*** The data Section Begins ***

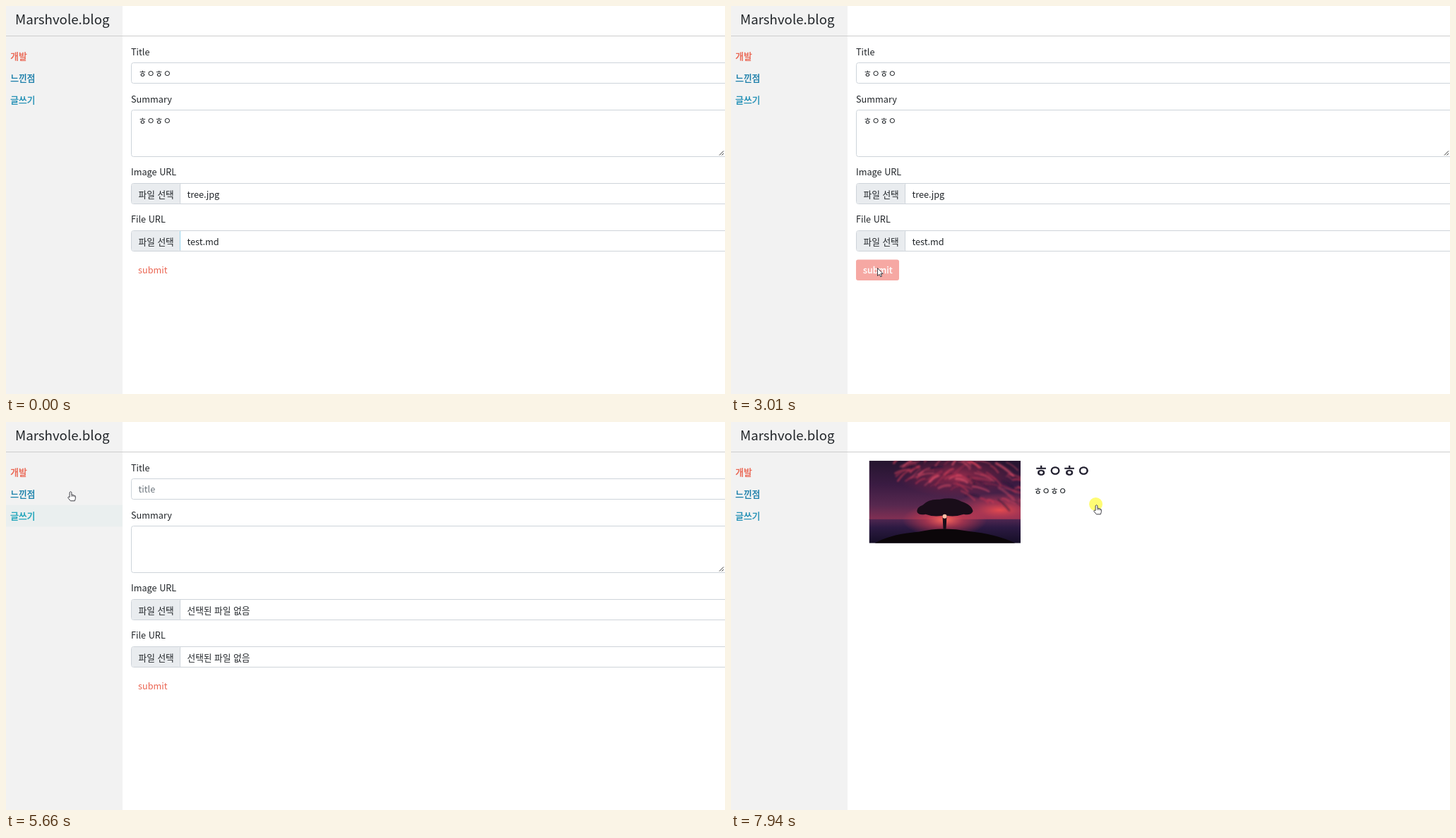
These frames come from a looping animation (1018x550 px, 8 s). An HTML page:

```html
<!DOCTYPE html>
<html lang="ko">
<head>
<meta charset="utf-8">
<title>Blog editor</title>
<style>
  html, body { margin: 0; width: 100%; height: 100%; overflow: hidden; background: #fff; }
  svg { display: block; width: 1018px; height: 550px; }
  text { font: 12.7px "Noto Sans CJK KR", "Noto Sans CJK", "Noto Sans", sans-serif; fill: #212529; white-space: pre; }
  .brand { font-size: 18.7px; font-weight: 300; }
  /* Thin outlines stand in for a medium weight */
  .link { fill: currentColor; stroke: currentColor; stroke-width: .35px; }
  .heading { font-size: 21.8px; fill: #1c1a2a; stroke: #1c1a2a; stroke-width: .6px; }
  .summary { stroke: #212529; stroke-width: .15px; }
  #plain text { font: 12.1px "Open Sans", "Noto Sans", sans-serif; }
  #plain .ko { font: 13.6px "Noto Sans CJK KR", "Noto Sans CJK", sans-serif; }
  #plain .anchor { font-size: 13.2px; fill: #2484f5; }
  text.hint { fill: #6c757d !important; }
</style>
</head>
<body>
<svg id="stage" viewBox="0 0 1018 550" xmlns="http://www.w3.org/2000/svg"></svg>
<script>
const LOOP = 8000;
const BRAND = 'Marshvole.blog';

const text = (x, y, str, cls = '', attrs = '') =>
  `<text x="${x}" y="${y}" class="${cls}" ${attrs}>${str}</text>`;
const rect = (x, y, w, h, fill, attrs = '') =>
  `<rect x="${x}" y="${y}" width="${w}" height="${h}" fill="${fill}" ${attrs}/>`;
const ellipse = (cx, cy, rx, ry, fill, attrs = '') =>
  `<ellipse cx="${cx}" cy="${cy}" rx="${rx}" ry="${ry}" fill="${fill}" ${attrs}/>`;
const path = (d, attrs) => `<path d="${d}" ${attrs}/>`;
const field = (x, y, w, h) => rect(x, y, w, h, '#fff', 'rx="3" stroke="#ced4da"');

function filePicker(x, y, w, buttonW, value) {
  return field(x, y, w, 29)
    + rect(x + .5, y + .5, buttonW - 1, 28, '#e9ecef', 'rx="2.5"')
    + path(`M${x + buttonW - .5} ${y + .5}v28`, 'stroke="#ced4da"')
    + text(x + 10, y + 20, '파일 선택', 'ko')
    + text(x + buttonW + 9.5, y + 20, value, /[a-z]/.test(value) ? '' : 'ko');
}

function form({ x, y, w, buttonW, title, summary, image, file }) {
  const none = '선택된 파일 없음';
  return text(x - .5, y, 'Title')
    + field(x, y + 11, w, 29)
    + text(x + 10, y + 30.5, title || 'title', title ? '' : 'hint')
    + text(x - .5, y + 67, 'Summary')
    + field(x, y + 78, w, 66)
    + text(x + 10, y + 97.5, summary || '')
    + path(`M${Math.min(x + w, 1018) - 8} ${y + 142}l6 -6m-2.5 6l2.5 -2.5`, 'stroke="#333" fill="none"')
    + text(x - .5, y + 170.5, 'Image URL')
    + filePicker(x, y + 182, w, buttonW, image || none)
    + text(x - .5, y + 237.5, 'File URL')
    + filePicker(x, y + 249, w, buttonW, file || none);
}

const pageForm = { x: 177.5, y: 69.5, w: 860, buttonW: 69.5 };
const rows = [['개발', '#ea5f4b', 71], ['느낀점', '#0f78a6', 102], ['글쓰기', '#1a8cb3', 133]];

const frameMarkup = rect(0, 0, 165, 550, '#f2f2f2')
  + rows.map(([label, color, mid], i) =>
      rect(0, mid - 15.5, 165, 31, '#e4eeee', `id="rowBg${i}"`)
      + text(6.3, mid + 4.6, label, 'link', `style="color:${color}"`)
      + text(6.3, mid + 4.6, label, 'link', `style="color:#36c6c6" id="rowText${i}"`)).join('')
  + path('M0 42.5H1018', 'stroke="#cdcdcd"')
  + text(13, 25.5, BRAND, 'brand');

const submitMarkup = text(187, 379.3, 'submit', '', 'style="fill:#eb6552"')
  + `<g id="submitHover">${rect(177, 359.5, 61, 29.5, '#f6a8a3', 'rx="3"')}`
  + text(187, 379.3, 'submit', '', 'style="fill:#fff;stroke:#fff;stroke-width:.3"') + '</g>';

const plainMarkup = text(6, 19, BRAND)
  + path('M0 36.5H165', 'stroke="#d5d5d5"')
  + path('M165.5 0V43.5H1018', 'stroke="#c4c4c4" fill="none"')
  + path('M166 44.5H1018', 'stroke="#e6e6e6"')
  + rows.map(([label, , mid]) => text(6.5, mid - 2, label, 'ko anchor')).join('')
  + form({ x: 3.5, y: 169, w: 1005.5, buttonW: 74 })
  + text(13, 478.5, 'submit');

function seeded(seed) {
  return () => (seed = seed * 16807 % 2147483647) / 2147483647;
}

// Feathery clouds rising to both sides of the tree
function wisps(count) {
  const random = seeded(77);
  const colors = ['#d23f58', '#b0304f', '#e0506a', '#2a1838'];
  let markup = '';
  for (let i = 0; i < count; i++) {
    const x = 35 + random() * 180;
    const y = random() * (20 + x * .22);
    const angle = (x < 120 ? -.5 : .45) + (random() - .5) * .7;
    const length = 8 + random() * 22;
    const dx = length * Math.cos(angle), dy = length * Math.sin(angle);
    const color = colors[Math.floor(random() * colors.length)];
    markup += path(`M${x} ${y}q${dx / 2} ${dy / 2 - 3} ${dx} ${dy}`,
      `stroke="${color}" stroke-width="${1 + random() * 2.5}" opacity="${.35 + random() * .35}"`);
  }
  return `<g fill="none" stroke-linecap="round" filter="url(#soft)">${markup}</g>`;
}

// Sunset behind a lone tree, in local coordinates
const photoMarkup = `<svg x="195.5" y="54.8" width="214.5" height="117" viewBox="0 0 214.5 117">`
  + rect(0, 0, 215, 84, 'url(#sky)')
  + ellipse(125, 22, 85, 30, 'url(#crimson)')
  + ellipse(185, 70, 75, 24, 'url(#ember)')
  + wisps(90)
  + rect(0, 83, 215, 34, 'url(#sea)')
  + ellipse(107, 84, 60, 24, 'url(#glow)')
  + path('M8 117Q30 104 70 101Q104 93 140 100Q180 104 207 117Z', 'fill="#0b0609"')
  + path('M68 73Q67 66 76 63Q84 54 100 55Q118 51 131 58Q146 63 147 72Q144 78 134 76Q122 80 110 78L109 97H105L104 78Q90 80 80 76Q71 78 68 73Z', 'fill="#190d19"')
  + ellipse(107, 79, 3, 3, '#ffc0a8')
  + '</svg>';

const gradient = (id, stops, kind = 'linear', attrs = 'x2="0" y2="1"') =>
  `<${kind}Gradient id="${id}" ${attrs}>${stops.map(([at, color, opacity = 1]) =>
    `<stop offset="${at}" stop-color="${color}" stop-opacity="${opacity}"/>`).join('')}</${kind}Gradient>`;
const halo = (id, core, edge) => gradient(id, [[0, core], [.45, edge, .6], [1, edge, 0]], 'radial', '');

const group = (id, markup) => `<g id="${id}">${markup}</g>`;

document.getElementById('stage').innerHTML = `<defs>
  ${gradient('sky', [[0, '#25152f'], [.4, '#3a1b42'], [.75, '#57284f'], [1, '#833053']])}
  ${gradient('sea', [[0, '#4e2650'], [.35, '#2c1a42'], [1, '#150e26']])}
  ${halo('crimson', '#9a2c4c', '#7c2546')}
  ${halo('ember', '#e54a4e', '#c23a54')}
  ${halo('glow', '#ff6a5c', '#d63d50')}
  <filter id="soft" x="-10%" y="-10%" width="120%" height="120%"><feGaussianBlur stdDeviation=".8"/></filter>
</defs>`
  + group('page', frameMarkup)
  + group('filled', form({ ...pageForm, title: 'ㅎㅇㅎㅇ', summary: 'ㅎㅇㅎㅇ', image: 'tree.jpg', file: 'test.md' })
      + rect(246, 319, 1, 27, '#9dd6ee', 'id="focusEdge"'))
  + group('empty', form(pageForm))
  + group('submit', submitMarkup)
  + group('list', photoMarkup + text(429, 77, 'ㅎㅇㅎㅇ', 'heading') + text(428.7, 101.5, 'ㅎㅇㅎㅇ', 'summary'))
  + group('plain', plainMarkup)
  + '<circle id="click" r="9.5" fill="#fffc74"/>'
  + group('arrow', path('M0 0V11L2.6 8.8 4.3 12.3 6 11.6 4.4 8.1H7.6Z', 'fill="#fff" stroke="#2b2b33" stroke-width=".9"'))
  + group('hand', path('M-1.4 8V1.2Q0 -.9 1.4 1.2V5Q2.8 4 3.4 5.4Q4.9 4.6 5.4 6Q6.8 5.6 6.8 7.4V10L5.8 13.3H-.2L-3.8 8.8Q-3.4 6.8 -1.4 8Z', 'fill="#fff" stroke="#2b2b33" stroke-width=".9"')
      + path('M1.4 5v2.5M3.4 5.4v2.1M5.4 6v1.8', 'stroke="#2b2b33" stroke-width=".7"'));

const el = id => document.getElementById(id);
const show = (id, on) => { el(id).style.display = on ? '' : 'none'; };
const fade = (id, amount) => { el(id).style.opacity = amount; };
const within = (t, from, to) => t >= from && t < to;

// Pointer moves in discrete steps; ease holds the ease-out power per axis
const moves = [
  { start: 520, end: 1270, steps: 11, from: [1010, 560], to: [651, 426], ease: [1.5, 1.5] },
  { start: 1340, end: 2090, steps: 12, from: [651, 426], to: [207, 371], ease: [2.35, 2.2] },
  { start: 5240, end: 5990, steps: 12, from: [207, 371], to: [86, 15], ease: [3.6, 1.66] },
  { start: 7010, end: 7410, steps: 7, from: [86, 15], to: [517, 117], ease: [1.7, 1.7] }
];
const clicks = [[2880, 3010], [6120, 6270], [7940, LOOP]];
const rowHovers = [[5722, 5790], [5654, 5722], [5586, 5654]];

function pointerAt(t) {
  const move = moves.filter(m => t >= m.start).pop();
  if (!move) return null;
  const { start, end, steps, from, to, ease } = move;
  const step = Math.min(steps - 1, Math.floor((t - start + 10) * (steps - 1) / (end - start)));
  const left = 1 - (step + 1) / steps;
  return from.map((a, i) => a + (to[i] - a) * (1 - left ** ease[i]));
}

function hover(t, enter, leave, duration = 120) {
  if (t < enter) return 0;
  const peak = Math.min(1, (Math.min(t, leave) - enter) / duration);
  return Math.max(0, peak - Math.max(0, t - leave) / duration);
}

function overLink(t, x, y) {
  if (x < 165) return y < 42 || within(y, 56, 149);
  return t >= 6550 && x > 195 && within(y, 55, 172);
}

function render(t) {
  const unstyled = within(t, 4440, 4510);
  show('plain', unstyled);
  show('page', !unstyled);
  show('filled', t < 4440);
  show('empty', within(t, 4510, 6480));
  show('submit', !unstyled && t < 6480);
  show('list', t >= 6550);
  show('focusEdge', t < 130);

  fade('submitHover', hover(t, 1880, 4440) * (t < 4440) + hover(t, 4500, 5240));
  rowHovers.forEach(([enter, leave], i) => {
    const amount = hover(t, enter, leave);
    fade('rowBg' + i, amount);
    fade('rowText' + i, amount);
  });

  const pointer = pointerAt(t);
  const [x, y] = pointer ? pointer.map(Math.round) : [0, 0];
  const hand = overLink(t, x, y);
  show('arrow', pointer && !hand);
  show('hand', pointer && hand);
  for (const id of ['arrow', 'hand']) el(id).setAttribute('transform', `translate(${x + .5} ${y + .5})`);
  show('click', clicks.some(([from, to]) => within(t, from, to)));
  el('click').setAttribute('transform', `translate(${x - .5} ${y - .5})`);
}

const began = performance.now();
function tick() {
  render((performance.now() - began) % LOOP);
  requestAnimationFrame(tick);
}
tick();
</script>
</body>
</html>
```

*** The data Section Ends ***

Task goal >>
Report every line in the data that holds "function", copying each one.

Result of this exercise >>
function filePicker(x, y, w, buttonW, value) {
function form({ x, y, w, buttonW, title, summary, image, file }) {
function seeded(seed) {
function wisps(count) {
function pointerAt(t) {
function hover(t, enter, leave, duration = 120) {
function overLink(t, x, y) {
function render(t) {
function tick() {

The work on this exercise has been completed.